Lies Marcoes, an expert on Islam and gender issues, told the Jakarta Globe that it remains hard to find correct numbers on the prevalence of FGM, but that the government should step in to put an end to the practice.

 

"In Indonesia the trend is becoming stronger because of the Islamization of [our] culture and the commercialization of health services," she said, adding that there are various degrees of severity when it comes to FGM in Indonesia — all rooted in the assumption that women's sexuality needs to be controlled.

 

"Whatever its form, merely symbolic or by actually hurting [a girl], it has to be forbidden. No tolerance. This is not a religious law, and even if it were, there is no benefit for anybody," Lies said.  "The state should not give in to [people advocating] such primordial and harmful practices."

 

Girls and women worldwide affected

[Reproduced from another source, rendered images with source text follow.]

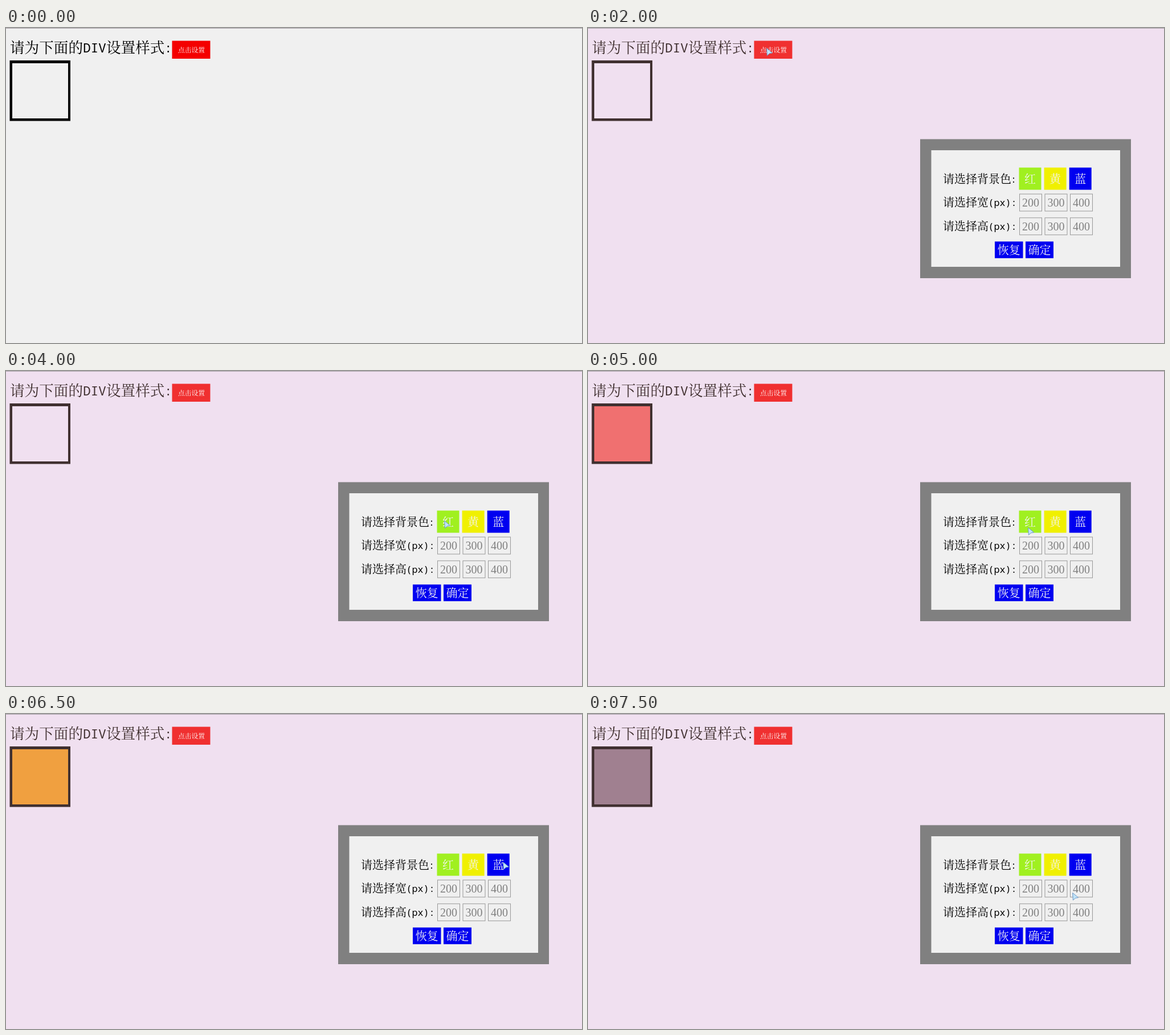
Write an HTML page that moves like this. It is 1011 by 554 pixels and loops after 8 s.

```html
<!DOCTYPE html>
<html lang="zh-CN">
<head>
<meta charset="utf-8">
<title>样式设置</title>
<style>
  html, body { margin: 0; width: 100%; height: 100%; overflow: hidden; background: #f0f0f0; }
  svg { display: block; width: 1011px; height: 554px; }
  text { font: 500 20px "Noto Serif CJK SC", "Noto Sans CJK SC", "Noto Sans CJK", serif; white-space: pre; }
  #title text { font-size: 25.6px; font-weight: 300; }
  #title text.mono { font: 400 22.4px "Noto Sans Mono", monospace; }
  text.mono { font: 500 16.7px "Noto Sans Mono", monospace; }
  text.num { font: 400 20px "Liberation Serif", serif; fill: #808080; }
  text.mid { text-anchor: middle; }
  #set text { font-size: 11.8px; }
</style>
</head>
<body>
<svg viewBox="0 0 1011 554">
  <rect id="page" width="1011" height="554"/>
  <rect width="1011" height="1" fill="#a8a0a8"/>
  <g id="title"></g>
  <g id="set">
    <rect id="setBox" x="291.5" y="22.5" width="67" height="31.5"/>
    <text class="mid" x="325.5" y="42.6" fill="#fff">点击设置</text>
  </g>
  <rect id="fill" x="10" y="61" width="100" height="99"/>
  <path id="frame" fill-rule="evenodd" d="M6.5 57H113V163.5H6.5ZM11 62V159H109V62Z"/>
  <g id="dialog">
    <rect x="583" y="195.5" width="370" height="244.5" fill="#808080"/>
    <rect x="602.5" y="215" width="331.5" height="205" fill="#f0f0f0"/>
  </g>
  <path id="pointer" d="M.6 .6L10.5 8.8L5.6 9.8L1.4 13.4Z" fill="#c0e4f8" stroke="#7098c8" stroke-linejoin="round"/>
</svg>
<script>
const $ = id => document.getElementById(id);

function add(parent, tag, attrs, content = "") {
  const node = document.createElementNS("http://www.w3.org/2000/svg", tag);
  for (const key in attrs) node.setAttribute(key, attrs[key]);
  node.textContent = content;
  parent.append(node);
}

const title = $("title"), dialog = $("dialog");
const label = (x, y, s, cls = "") => add(dialog, "text", { x, y, class: cls }, s);

function block(x, y, width, height, fill, s) {
  add(dialog, "rect", { x, y, width, height, fill });
  add(dialog, "text", { x: x + width / 2, y: y + height / 2 + 7.6, class: "mid", fill: "#f4f4f4" }, s);
}

add(title, "text", { x: 7, y: 43.6 }, "请为下面的");
add(title, "text", { x: 135.3, y: 42.6, class: "mono" }, "DIV");
add(title, "text", { x: 176, y: 43.6 }, "设置样式");
add(title, "text", { x: 278, y: 42.6, class: "mono" }, ":");

label(623, 272.6, "请选择背景色");
label(742, 271.5, ":", "mono");
["宽", "高"].forEach((side, row) => {
  const y = 314.4 + row * 41.8;
  label(623, y, "请选择" + side);
  label(702.5, y - 1, "(px):", "mono");
  [200, 300, 400].forEach((n, i) => {
    const x = 757.5 + i * 44.5;
    add(dialog, "rect", { x, y: y - 22.4, width: 39, height: 30, fill: "none", stroke: "#989898" });
    label(x + 19.5, y - 0.4, n, "num mid");
  });
});
[["红", "#a0f020"], ["黄", "#f0f000"], ["蓝", "#0000f0"]].forEach(([s, color], i) =>
  block(756.5 + i * 44.1, 245.5, 39, 39, color, s));
block(714, 375.5, 49.5, 29.3, "#0000f0", "恢复");
block(768, 375.5, 49, 29.3, "#0000f0", "确定");

// start time, pointer x, pointer y
const path = [
  [0, -40, -40], [500, 306, 204], [1000, 300, 60], [1500, 313, 35],
  [3000, 600, 180], [3500, 750, 262], [4000, 769, 263], [4500, 772, 268],
  [5000, 772, 275], [5500, 807, 262], [6500, 872, 260], [7000, 873, 261],
  [7500, 850, 314]
];
const fills = [[0, "none"], [4500, "#f07070"], [5500, "#f0a040"], [7000, "#a08090"]];
const at = (steps, t) => steps.findLast(step => step[0] <= t);

function draw(now) {
  const t = now % 8000, open = t >= 2000;
  const ink = open ? "#403030" : "#000";
  $("page").setAttribute("fill", open ? "#f0e0f0" : "#f0f0f0");
  $("setBox").setAttribute("fill", open ? "#f03030" : "#f40000");
  title.setAttribute("fill", ink);
  $("frame").setAttribute("fill", ink);
  dialog.style.display = open ? "" : "none";
  $("fill").setAttribute("fill", at(fills, t)[1]);
  const [, x, y] = at(path, t);
  $("pointer").setAttribute("transform", `translate(${x} ${y})`);
}

const start = performance.now();
function tick() {
  draw(performance.now() - start);
  requestAnimationFrame(tick);
}
tick();
</script>
</body>
</html>
```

"Available data from large-scale representative surveys show that the practice of FGM/C is highly concentrated in a swath of countries from the Atlantic coast to the Horn of Africa, in areas of the Middle East such as Iraq and Yemen and in some countries in Asia like Indonesia," says the Unicef report, titled "Female Genital Mutilation/Cutting: A Global Concern."

 

"However," the report adds, "FGM/C is a human rights issue that affects girls and women worldwide. Evidence suggests that FGM/C exists in some places in South America such as Colombia, and elsewhere in the world including in India, Malaysia, Oman, Saudi Arabia, and the United Arab Emirates, with large variations in terms of the type performed, circumstances surrounding the practice and size of the affected population groups."

 

In a separate press statement, the executive director of the UN Population Fund (UNFPA), Babatunde Osotimehin, and Unicef executive director Anthony Lake said FGM "is a violent practice, scarring girls for life — endangering their health, depriving them of their rights, and denying them the chance to reach their full potential. "

 

"There simply is no place for FGM in the future we are striving to create — a future where every girl will grow up able to experience her inherent dignity, human rights and equality by 2030," they added.

 

Sustainable Development Goals

The Indonesian Commission for Child Protection (KPAI) has called on the government to do more against FGM, starting by taking a clear stance on the matter.

 

KPAI commissioner Maria Ulfah Anshor previously pointed outthat FGM is a violation of Indonesia's child protection law as well as a number of human rights principles and international conventions that Indonesia has ratified.

 

Maria Ulfah said in September last year that the government should act quickly and decisively by providing “complete, honest and accurate information about opinions on and the effects of female circumcision, so that people can steer clear from this dangerous practice.”

 

Indonesia’s Minister for Women's Empowerment and Child Protection, Yohana Yambise was slated attend a high-level event at the United Nations in New York on Monday to mark International Day of Zero Tolerance for Female Genital Mutilation, which falls on Feb. 6.

 

The eradication of FGM by 2030 is part of the Sustainable Development Goals that world leaders, including the Indonesian government, agreed to last year.

 

The fifth SDG, "Achieve gender equality and empower all women and girls," specifically calls for the end of "all forms of discrimination against all women and girls everywhere" and the elimination of "all harmful practices, such as child, early and forced marriage and female genital mutilations."

 

Din Syamsuddin, chairman of the Indonesian Ulema Council (MUI) and former longtime chairman of Muhammadiyah, is amember of the Sustainable Development Solution Network (SDSN), a UN initiative, representing the Islamic world.

 

Adding to the confusion surrounding the government's stance on the practice in Indonesia, MUI in 2008 issued a controversial fatwa that condoned FGM.

 

The semi-official MUI is Indonesia's top Islamic advisory body.

 

Parents here mostly cite religious reasons for allowing the procedure, even as a growing number of religious leaders in Indonesia and elsewhere contend that there is no basis in Islam for FGM.

 

This article was originally published in the Jakarta Globe.